Stored data entries:
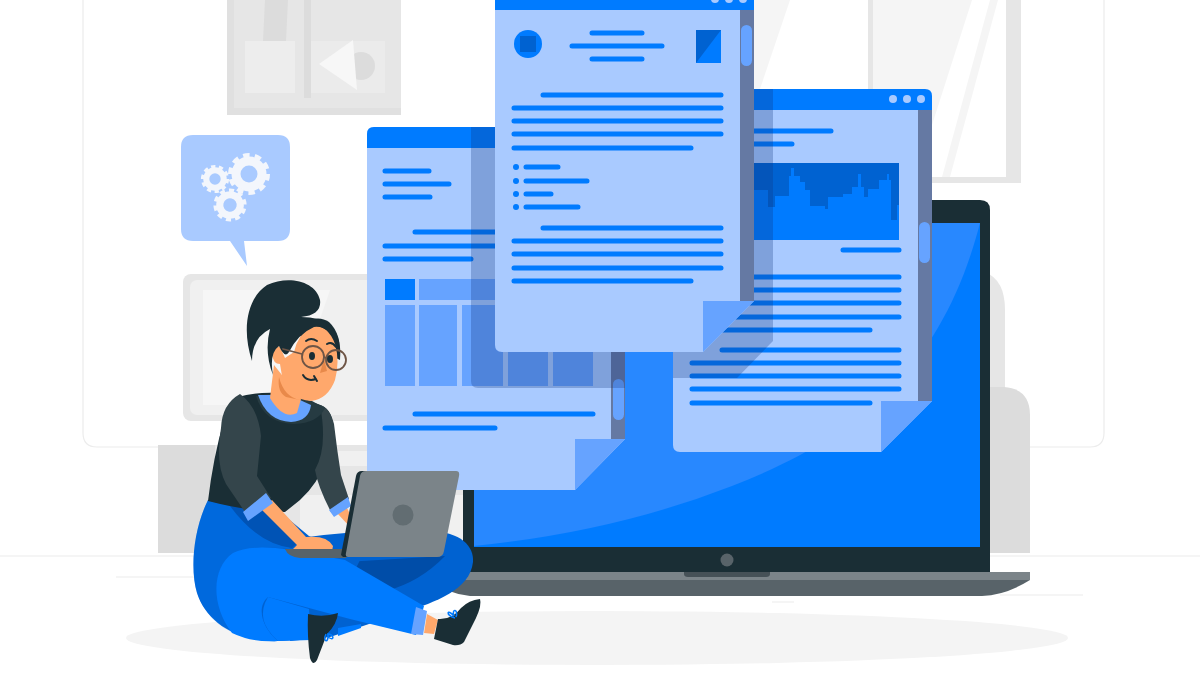
<!DOCTYPE html>
<html lang="en">
<head>
<meta charset="utf-8">
<title>Working with documents</title>
<style>
:root {
  --blue: #007bff;
  --blue-deep: #0062d1;
  --blue-glow: #2888ff;
  --blue-mid: #66a3ff;
  --paper: #a9caff;
  --edge: #6579a3;
  --ink: #1a2e35;
  --sleeve: #34454b;
  --skin: #ffa86c;
  --skin-shade: #e8894a;
  --metal: #7b8489;
  --metal-dark: #586369;
  --wall: #f0f0f0;
  --wall-mid: #e6e6e6;
  --wall-dark: #dcdcdc;
}
html, body { margin: 0; background: #fff; overflow: hidden; }
.scene { display: block; width: 1200px; height: 675px; }
.text { fill: none; stroke: var(--blue); stroke-width: 5; stroke-linecap: round; }
.blue { fill: var(--blue); }
.deep { fill: var(--blue-deep); }
.mid { fill: var(--blue-mid); }
.paper { fill: var(--paper); }
.edge { fill: var(--edge); }
.ink { fill: var(--ink); }
.skin { fill: var(--skin); }
.hairline { fill: none; stroke: #ececec; stroke-width: 1.2; }
.shade { fill: #12307a; opacity: .27; }
.wall { fill: var(--wall); }
.wall-mid { fill: var(--wall-mid); }
.wall-dark { fill: var(--wall-dark); }
</style>
</head>
<body>
<svg class="scene" viewBox="0 0 1200 675" role="img" aria-label="A woman with a laptop sits in front of a large laptop with floating documents">
  <defs>
    <g id="gear" fill="none" stroke="#f3f6fc">
      <circle r="13" stroke-width="9"/>
      <circle r="18.5" stroke-width="5" pathLength="100" stroke-dasharray="5.5 4.5"/>
    </g>
    <clipPath id="left-page"><path d="M367 127H625V439L575 490H367Z"/></clipPath>
    <clipPath id="right-page"><path d="M673 89H932V401L881 452H673Z"/></clipPath>
    <clipPath id="screen-area"><rect x="474" y="223" width="506" height="324"/></clipPath>
  </defs>

  <g id="room">
    <path class="hairline" d="M83 0V433Q83 447 97 447H1090Q1104 447 1104 433V0M0 556H1200M116 577H250M1000 595H1083M772 602H794"/>
    <g id="wall-picture">
      <rect class="wall-mid" x="227" width="174" height="115"/>
      <path class="wall-dark" d="M227 0H234V108H401V115H227Z" opacity=".5"/>
      <rect x="245" y="41" width="50" height="52" fill="#ededed"/>
      <path class="wall-dark" d="M265 0H288L286 41H263ZM304 0H311V98H304Z"/>
      <rect x="311" y="41" width="74" height="52" fill="#ebebeb"/>
      <circle class="wall-dark" cx="361" cy="66" r="14"/>
      <path d="M319 64L353 40L357 90Z" fill="#f7f7f7"/>
    </g>
    <g id="window">
      <path class="wall-mid" d="M740 0H1021V183H740Z"/>
      <path d="M740 0H1006V177H740Z" fill="#f5f5f5"/>
      <path d="M790 0H868V89H760ZM972 0H990L942 177H932V125ZM998 0H1006V177H950Z" fill="#fff"/>
      <path d="M868 0H873V89H868Z" class="wall-mid"/>
    </g>
    <g id="furniture">
      <rect class="wall-mid" x="183" y="274" width="200" height="147" rx="8"/>
      <rect class="wall" x="190" y="280" width="190" height="135" rx="7"/>
      <path d="M203 290H330L290 405H203Z" fill="#f6f6f6"/>
      <rect class="wall-dark" x="158" y="445" width="300" height="108"/>
      <path class="wall-mid" d="M215 445H464V553H215Z"/>
      <path class="wall" d="M300 451H464V466H300ZM300 495H464V545H300Z"/>
      <path class="wall-mid" d="M985 272Q1005 280 1005 310V400H985Z"/>
      <path class="wall-dark" d="M985 387H1004Q1030 389 1030 415V553H985Z"/>
    </g>
    <ellipse cx="597" cy="638" rx="471" ry="27" fill="#f4f4f4"/>
  </g>

  <g id="large-laptop">
    <path class="ink" d="M463 210Q463 200 473 200H980Q990 200 990 210V573H463Z"/>
    <rect class="blue" x="474" y="223" width="506" height="324"/>
    <path d="M474 223H980C944 362 866 434 732 486Q614 532 474 546Z" fill="var(--blue-glow)" clip-path="url(#screen-area)"/>
    <circle cx="727" cy="560" r="6.5" fill="var(--metal-dark)"/>
    <path d="M430 572H1030V580H430Z" fill="var(--metal)"/>
    <path d="M430 580H1030Q1006 595 982 596H470Q448 594 430 580Z" fill="var(--metal-dark)"/>
    <path d="M684 572H770V574Q770 577 766 577H688Q684 577 684 574Z" fill="#465157"/>
  </g>

  <g id="right-document">
    <path class="paper" d="M673 89H918V401H932L881 452H680Q673 452 673 445Z"/>
    <path class="edge" d="M918 105H932V401H918Z"/>
    <path class="blue" d="M673 89H925Q932 89 932 96V110H673Z"/>
    <g class="paper"><circle cx="893" cy="99" r="4"/><circle cx="907" cy="99" r="4"/><circle cx="921" cy="99" r="4"/></g>
    <rect class="mid" x="919" y="222" width="11" height="41" rx="5.5"/>
    <g id="city-chart">
      <rect class="deep" x="710" y="163" width="189" height="77"/>
      <path class="blue" d="M710 240V190H768V207H775V196H789V176H791V168H794V176H800V182H805V190H810V206H825V209H828V197H843V194H852V187H858V174H861V187H864V197H868V189H879V180H887V174H889V180H891V220H897V205H899V240Z"/>
    </g>
    <path class="text" d="M740 131H831M740 144H792M843 250H899M692 277H899M692 290H899M692 303H899M692 317H899M692 330H870M722 350H899M692 363H899M692 376H899M692 389H899M692 403H870"/>
    <path class="mid" d="M881 401H932L881 452Z"/>
    <path class="shade" d="M673 89H773V341L737 378H673Z" clip-path="url(#right-page)"/>
  </g>

  <g id="left-document">
    <path class="paper" d="M367 134Q367 127 374 127H611V439H625L575 490H367Z"/>
    <path class="edge" d="M611 140H625V439H611Z"/>
    <path class="blue" d="M367 148V134Q367 127 374 127H625V148Z"/>
    <path class="text" d="M385 171H429M385 184H449M385 197H430M415 232H593M385 246H593M385 259H471M415 414H593M385 428H495"/>
    <path class="blue" d="M385 279H415V300H385Z"/>
    <path class="mid" d="M419 279H593V300H419ZM385 305H415V386H385ZM419 305H457V386H419ZM462 305H503V386H462ZM508 305H548V386H508ZM553 305H593V386H553Z"/>
    <rect class="mid" x="613" y="379" width="11" height="41" rx="5.5"/>
    <path class="mid" d="M575 439H625L575 490Z"/>
    <path class="shade" d="M471 127H625V388H478Q471 388 471 381Z" clip-path="url(#left-page)"/>
  </g>

  <g id="front-document">
    <path class="paper" d="M495 0H740V301H754L703 352H502Q495 352 495 345Z"/>
    <path class="edge" d="M740 10H754V301H740Z"/>
    <path class="blue" d="M495 0H754V10H495Z"/>
    <g class="paper"><circle cx="715" cy="-1" r="4"/><circle cx="729" cy="-1" r="4"/><circle cx="743" cy="-1" r="4"/></g>
    <rect class="mid" x="741" y="25" width="11" height="41" rx="5.5"/>
    <circle class="blue" cx="528" cy="44" r="14"/>
    <rect class="deep" x="520" y="36" width="16" height="16"/>
    <path class="deep" d="M696 30H721V63H696Z"/>
    <path class="blue" d="M721 30V63H696Z"/>
    <path class="text" d="M592 33H642M572 46H662M592 59H642M543 95H721M514 108H721M514 121H721M514 134H721M514 148H691M526 167H558M526 181H587M526 194H551M526 207H578M543 228H721M514 241H721M514 254H721M514 268H721M514 281H691"/>
    <g class="blue"><circle cx="516" cy="167" r="3"/><circle cx="516" cy="181" r="3"/><circle cx="516" cy="194" r="3"/><circle cx="516" cy="207" r="3"/></g>
    <path class="mid" d="M703 301H754L703 352Z"/>
  </g>

  <g id="thought-bubble">
    <path class="paper" d="M193 135H278Q290 135 290 147V229Q290 241 278 241H244L247 266L230 241H193Q181 241 181 229V147Q181 135 193 135Z"/>
    <use href="#gear" x="249" y="174"/>
    <use href="#gear" transform="translate(215 179) scale(.67)"/>
    <use href="#gear" transform="translate(230 205) rotate(14) scale(.79)"/>
  </g>

  <g id="woman">
    <g id="legs">
      <path class="deep" d="M300 538Q360 529 430 531C461 532 474 546 473 562C470 590 435 602 405 612L330 637L290 641Z"/>
      <path d="M345 562L445 556Q420 582 386 591Z" fill="#004da8"/>
      <path class="deep" d="M208 500C193 530 190 570 197 593C206 622 238 643 280 641L322 638L360 560L309 536L268 502Z"/>
      <path class="blue" d="M232 633C211 606 211 568 233 553Q251 544 290 550L345 560L424 606L416 635L350 619L268 597C256 607 262 628 278 641Q253 643 232 633Z"/>
      <path class="blue" d="M208 500C193 530 190 570 197 593C205 614 217 626 236 634C208 602 213 563 236 553Q262 545 290 549L268 502Z" opacity=".25"/>
      <path d="M230 506Q258 544 292 548L298 542L268 504Z" fill="#0053b5"/>
      <path class="blue" d="M268 597Q254 620 278 641L311 640L309 609Z"/>
      <path class="blue" d="M338 628L361 624V628L338 636Z"/>
      <path class="mid" d="M416 607L427 611L423 635L411 634Z"/>
      <path class="skin" d="M427 614L438 620L434 634L424 633Z"/>
      <path class="ink" d="M438 619Q452 620 461 608Q469 600 480 599Q482 605 476 618L464 642Q460 646 453 645L434 639Z"/>
      <path class="ink" d="M308 614Q323 618 338 613Q337 624 327 634L317 660Q313 667 310 658Q307 635 308 614Z"/>
      <path d="M455 618C445 615 447 608 454 616C451 608 459 609 456 617M326 634C322 642 329 644 328 634C334 634 335 642 328 637" fill="none" stroke="var(--blue)" stroke-width="1.5"/>
    </g>
    <g id="body">
      <path class="ink" d="M238 397Q253 392 279 393L314 403Q330 406 332 420L327 458Q318 484 300 500L285 512Q250 512 208 501Q213 458 224 420Q228 402 238 397Z"/>
      <path fill="var(--sleeve)" d="M240 394Q222 404 221 428Q215 463 226 484L247 515L271 498L257 476L261 436Q258 407 240 394Z"/>
      <path fill="var(--sleeve)" d="M320 405Q330 408 334 424Q337 450 341 475L349 499L331 512Q318 487 315 470Q328 447 320 405Z"/>
      <path d="M256 396Q264 423 294 424Q318 423 325 408L312 401L278 393Z" fill="#263b42"/>
      <path class="mid" d="M258 395Q267 421 291 422Q309 421 311 405L300 400L274 395Z"/>
      <path class="skin" d="M274 365L270 398Q283 420 297 413L301 399Z"/>
      <path class="skin" d="M261 509L272 500L306 537Q327 535 333 546L332 551H291L297 545ZM337 513L346 506L352 518L350 527Z"/>
      <path class="mid" d="M243 512L266 493L273 503L248 521ZM329 510L348 497L351 506L334 517Z"/>
    </g>
    <g id="head">
      <path class="ink" d="M292 330Q315 312 329 322Q342 334 340 360L320 350Z"/>
      <path class="skin" d="M280 347Q272 343 272 354Q273 364 280 364L283 382Q289 399 311 401Q328 399 335 380Q340 361 335 344Q328 325 312 325Q297 336 294 352L285 358Z"/>
      <path class="ink" d="M279 346Q285 359 289 352Q298 334 314 327Q330 325 340 350Q339 317 301 317Q322 315 320 300C316 281 288 275 267 285C246 299 242 331 252 361Q252 338 270 329Q264 352 273 375Q269 353 279 346Z"/>
      <path d="M300 400Q284 397 279 377Q277 392 286 397Z" fill="var(--skin-shade)"/>
      <path d="M324 359L327 371L320 373" fill="var(--skin-shade)"/>
      <g fill="none" stroke="#1a2e35" stroke-linecap="round">
        <path d="M306 341Q311 337 317 341M327 344Q332 341 336 347" stroke-width="2"/>
        <path d="M303 375Q307 382 316 379M314 376L317 381" stroke-width="2"/>
        <g stroke="#6e5546" stroke-width="1.8"><circle cx="313" cy="357" r="11"/><circle cx="336" cy="360" r="10"/><path d="M302 354L283 349M324 357L326 358"/></g>
      </g>
      <g class="ink"><ellipse cx="312" cy="356" rx="3" ry="4"/><ellipse cx="330" cy="359" rx="3" ry="4"/></g>
    </g>
    <g id="small-laptop">
      <path d="M285 549H350L346 558H300Q288 557 285 549Z" fill="var(--metal-dark)"/>
      <path class="ink" d="M341 555L356 476Q357 471 362 471H370L350 557H343Z"/>
      <path d="M346 553L360 476Q361 471 366 471H456Q460 471 459 476L444 551Q443 557 437 557H348Q345 557 346 553Z" fill="var(--metal)"/>
      <circle cx="403" cy="515" r="10.5" fill="#626d72"/>
    </g>
  </g>
</svg>
</body>
</html>
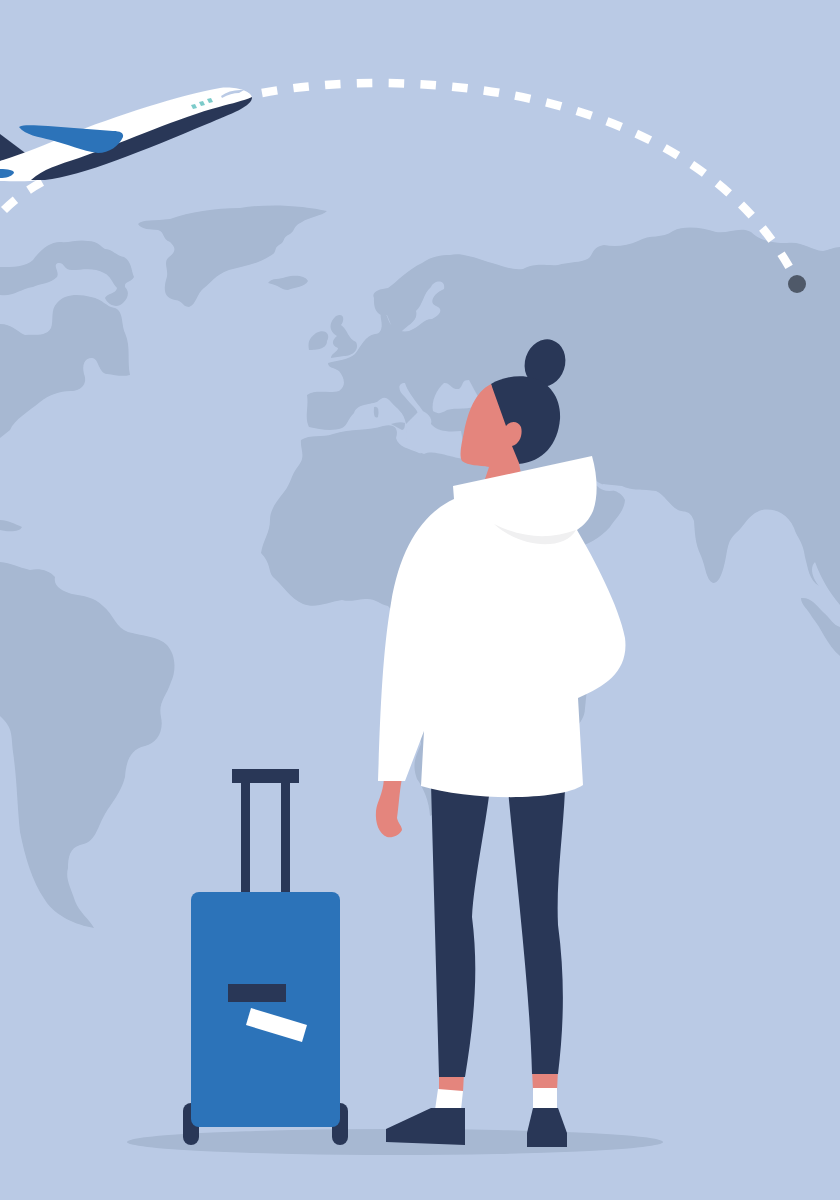
<!DOCTYPE html>
<html lang="en">
<head>
<meta charset="utf-8">
<title>Traveller and world map</title>
<style>
:root {
  --sky: #bacae5;
  --land: #a7b8d2;
  --navy: #293757;
  --blue: #2c73b9;
  --skin: #e4857d;
  --white: #fff;
  --fold: #f0f0f1;
  --window: #7ccbca;
  --pin: #4f5969;
}
html, body { margin: 0; width: 840px; height: 1200px; overflow: hidden; background: var(--sky); }
svg { display: block; width: 840px; height: 1200px; }
.land { fill: var(--land); }
.water { fill: var(--sky); }
.navy { fill: var(--navy); }
.blue { fill: var(--blue); }
.skin { fill: var(--skin); }
.white { fill: var(--white); }
.fold { fill: var(--fold); }
.window { fill: var(--window); }
.pin { fill: var(--pin); }
.route { fill: none; stroke: var(--white); stroke-width: 8.5; stroke-dasharray: 15.5 16.3; }
</style>
</head>
<body>
<svg viewBox="0 0 840 1200" role="img" aria-label="A traveller with a suitcase watches a plane fly across a world map">
  <rect class="water" width="840" height="1200"/>

  <g id="world-map" class="land">
    <path id="greenland" d="M138 224C142 219 155 221 170 219C190 212 214 208 240 208C270 203 305 206 327 211C322 216 309 217 302 222C292 227 296 230 290 234C281 238 286 242 279 245C273 249 278 252 270 256C258 264 244 266 229 270C215 275 211 283 204 288C197 293 196 305 189 307C181 306 184 301 175 300C163 298 164 288 166 280C170 270 162 263 169 257C178 250 174 246 170 242C162 239 165 232 158 230C150 229 142 230 138 224Z"/>
    <path id="iceland" d="M268 283C272 277 280 280 286 277C294 275 305 275 308 281C305 287 295 287 288 290C281 290 279 285 268 283Z"/>
    <path id="arctic-islands" d="M0 267C12 267 26 267 33 260C41 249 50 242 60 242C70 243 78 239 88 241C98 241 101 247 105 249C112 249 115 255 124 257C132 262 131 270 134 277C131 283 124 281 125 287C130 292 128 298 123 303C117 309 108 305 105 298C107 293 116 294 117 288C112 283 111 276 104 273C94 267 82 270 72 270C63 270 65 262 58 263C52 265 60 272 57 277C50 284 41 283 33 287C20 289 13 297 0 295Z"/>
    <path id="canada" d="M0 324C12 324 16 331 25 335C35 334 46 337 51 328C54 320 50 310 57 303C65 293 80 294 91 297C103 299 106 307 115 308C124 312 121 324 125 333C131 347 127 360 130 375C122 377 115 375 107 374C98 373 99 358 92 358C84 358 82 365 84 374C88 384 81 391 71 391C59 391 49 395 40 402C29 411 14 420 10 430L0 438Z"/>
    <path id="caribbean-isle" d="M0 520C8 520 15 524 22 527C20 532 9 532 0 530Z"/>
    <path id="south-america" d="M0 562C11 563 18 567 30 570C39 568 49 570 55 577C53 587 63 591 72 594C84 596 94 597 103 606C114 615 116 628 128 632C142 636 158 636 167 645C175 654 177 669 171 682C166 697 158 702 161 717C164 731 157 743 145 746C130 749 126 762 125 777C121 793 112 802 105 814C96 830 96 842 80 845C70 848 68 857 68 868C65 879 71 888 75 901C79 912 90 920 94 928C76 925 55 916 45 900C32 881 25 857 20 832C17 802 17 780 13 752C11 734 13 728 0 716Z"/>

    <path id="eurasia" d="M374 298C371 292 379 289 388 288C398 281 407 270 422 263C432 256 441 255 450 255C462 252 478 259 492 263C505 267 512 270 523 269C537 262 545 266 558 265C568 262 576 263 585 260C594 258 590 247 604 245C615 247 627 246 638 241C650 234 662 239 673 231C685 225 703 228 716 232C728 234 740 226 751 232C760 241 773 243 787 243C803 241 810 250 823 251C829 250 834 247 840 247V605C829 592 821 578 815 562C809 568 813 579 819 586C809 580 808 568 805 557C803 541 797 538 794 528C787 512 773 508 762 510C748 514 744 527 736 533C726 542 728 552 724 566C721 577 718 583 713 583C706 580 706 568 701 556C695 543 695 534 694 521C690 509 684 513 678 510C669 505 665 495 656 491C643 489 631 491 622 486L602 484C610 491 621 490 625 500C624 512 615 519 610 527C600 538 588 545 574 548L480 520L462 440C452 437 441 431 432 428C426 421 426 414 420 407C413 398 407 390 405 383C397 383 398 391 405 397C411 405 417 408 419 416C411 416 410 425 406 424C404 412 397 409 391 402C385 395 382 398 377 402C368 405 357 404 354 413C348 419 347 426 342 428C331 432 319 429 309 427C304 417 309 407 307 395C316 389 329 394 339 391C347 386 344 377 339 371C333 367 328 368 328 363C338 360 348 360 355 354C361 346 365 336 375 334C383 334 382 324 381 319C379 310 385 309 388 319C391 328 400 333 409 331C420 327 423 319 432 319C440 315 444 309 436 306C428 303 434 293 444 289C446 279 434 280 431 287C423 294 423 305 416 311C419 321 406 326 402 331C394 335 391 324 387 315C381 317 373 313 374 298Z"/>
    <path id="britain" d="M336 316C344 312 345 320 341 325C348 330 348 339 356 342C360 350 352 356 344 356L331 358C331 353 338 352 338 348C330 345 333 339 337 336C328 331 329 322 336 316Z"/>
    <path id="ireland" d="M316 333C325 328 331 334 327 341C327 349 317 350 309 350C308 343 308 339 316 333Z"/>
    <path id="africa" d="M301 440C310 434 322 438 333 434C351 428 369 431 383 426C395 423 399 429 396 438C398 447 410 449 419 453C424 455 428 446 437 448C450 451 461 459 474 458L565 535L590 660L585 708C585 718 579 724 570 735L500 780L430 816C429 801 424 789 417 779C412 765 415 758 421 744C419 721 410 707 413 690C419 672 410 644 400 630C393 621 393 611 388 606C379 604 375 598 365 599C355 600 349 602 342 600C328 602 316 609 303 604C290 598 284 587 273 577C268 571 271 563 261 553C263 540 270 533 270 520C270 510 276 502 284 492C292 482 290 476 299 465C306 456 300 449 301 440Z"/>
    <path id="sumatra" d="M801 598C811 597 816 605 823 612C830 618 833 625 840 627V656C827 645 822 629 812 617C808 609 801 605 801 598Z"/>
    <path id="sardinia" d="M374 407Q380 405 378 417Q373 420 374 407Z"/>
    <path id="sicily" d="M391 424Q400 421 405 423Q405 430 402 430Z"/>
  </g>
  <g id="inland-waters" class="water">
    <path id="black-sea" d="M433 411C431 401 437 389 444 383C450 382 451 390 459 389C464 385 461 380 469 380L482 404C468 411 456 407 447 410C440 414 438 414 433 411Z"/>
    <path id="aegean" d="M420 410C427 412 433 418 431 424C438 432 449 432 461 431L466 459C450 458 434 449 424 454L407 447L406 424Z"/>
    <path id="gulf" d="M574 470L584 467C592 478 598 485 610 486L622 487C613 493 603 492 597 486Z"/>
  </g>

  <g id="flight">
    <path class="route" d="M4 210Q20 194 42 182" stroke-dashoffset="0"/>
    <path class="route" d="M262 93C300 86 340 83 380 83C560 84 723 143 793 274"/>
    <circle class="pin" cx="797" cy="284" r="9"/>
    <g id="plane">
      <path class="navy" d="M0 134L28 155L0 161Z"/>
      <path class="white" d="M0 161C28 152 45 145 65 136C118 115 180 95 220 88C235 86 252 91 252 98C250 107 225 116 200 126C135 151 82 173 40 180C27 182 12 181 0 181Z"/>
      <path class="navy" d="M31 180C43 169 58 165 79 158C130 140 180 117 219 107C233 103 243 101 252 97C253 106 231 114 207 124C145 150 82 176 45 180Z"/>
      <path class="blue" d="M19 127C25 124 37 126 48 126L113 131C120 131 124 133 123 137C119 146 109 153 98 153C82 151 67 144 51 140C39 137 25 135 19 127Z"/>
      <path class="blue" d="M0 169C8 169 14 170 14 173C11 177 6 178 0 178Z"/>
      <path fill="var(--sky)" d="M221 96Q230 89 244 90L239 93Q231 93 222 98Z"/>
      <path class="window" d="M191 105l4-1 2 4-4 1zM199 102l4-1 2 4-4 1zM207 99l4-1 2 4-4 1z"/>
    </g>
  </g>

  <ellipse id="ground-shadow" class="land" cx="395" cy="1142" rx="268" ry="13"/>

  <g id="suitcase">
    <g class="navy">
      <rect x="232" y="769" width="67" height="14"/>
      <rect x="241" y="780" width="9" height="116"/>
      <rect x="281" y="780" width="9" height="116"/>
      <rect x="183" y="1103" width="16" height="42" rx="8"/>
      <rect x="332" y="1103" width="16" height="42" rx="8"/>
    </g>
    <rect class="blue" x="191" y="892" width="149" height="235" rx="8"/>
    <rect class="navy" x="228" y="984" width="58" height="18"/>
    <polygon class="white" points="251,1008 307,1025 302,1042 246,1025"/>
  </g>

  <g id="traveller">
    <g id="legs">
      <path class="skin" d="M439 1073H464L463 1092H439ZM532 1070H558L557 1091H533Z"/>
      <path class="white" d="M438 1089L463 1091L461 1110H435ZM533 1088H557V1110H533Z"/>
      <path class="navy" d="M431 784L490 788C485 830 474 880 472 917C479 971 474 1022 465 1077H439Z"/>
      <path class="navy" d="M508 790H565C563 835 556 880 558 925C565 977 564 1025 558 1074H532C530 995 518 895 508 790Z"/>
      <path class="navy" d="M431 1108H465V1145L386 1142V1129Z"/>
      <path class="navy" d="M533 1108H558L567 1133V1147H527V1133Z"/>
    </g>
    <path id="hand" class="skin" d="M384 778H402C399 795 399 804 397 818C398 823 402 826 402 830C399 836 392 838 387 837C379 834 375 823 376 811C377 801 383 795 384 778Z"/>
    <g id="head">
      <ellipse class="navy" cx="545" cy="363" rx="20" ry="24" transform="rotate(18 545 363)"/>
      <path class="navy" d="M491 384C503 377 519 374 533 378C550 383 561 398 560 419C558 444 543 462 518 464L500 425Z"/>
      <path class="skin" d="M491 384C475 392 468 412 464 432C461 446 459 456 462 461C468 466 479 465 489 467L484 482L521 474L519 463L512 446C520 444 523 434 521 427C518 421 511 420 506 426Z"/>
    </g>
    <g id="jacket">
      <path class="white" d="M453 486L592 456C598 477 598 497 593 511C589 520 584 525 577 530C594 559 619 606 625 638C629 670 607 686 578 698L583 785C560 801 470 801 421 786L424 731L405 781H378C380 720 382 655 391 603C400 548 422 514 454 499Z"/>
      <path class="fold" d="M494 524C523 539 552 539 576 530C565 550 523 550 494 524Z"/>
    </g>
  </g>
</svg>
</body>
</html>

**Exercise goal**. What lines above contain the word "page"? Please copy each one.

**Expected output**.
    <clipPath id="left-page"><path d="M367 127H625V439L575 490H367Z"/></clipPath>
    <clipPath id="right-page"><path d="M673 89H932V401L881 452H673Z"/></clipPath>
    <path class="shade" d="M673 89H773V341L737 378H673Z" clip-path="url(#right-page)"/>
    <path class="shade" d="M471 127H625V388H478Q471 388 471 381Z" clip-path="url(#left-page)"/>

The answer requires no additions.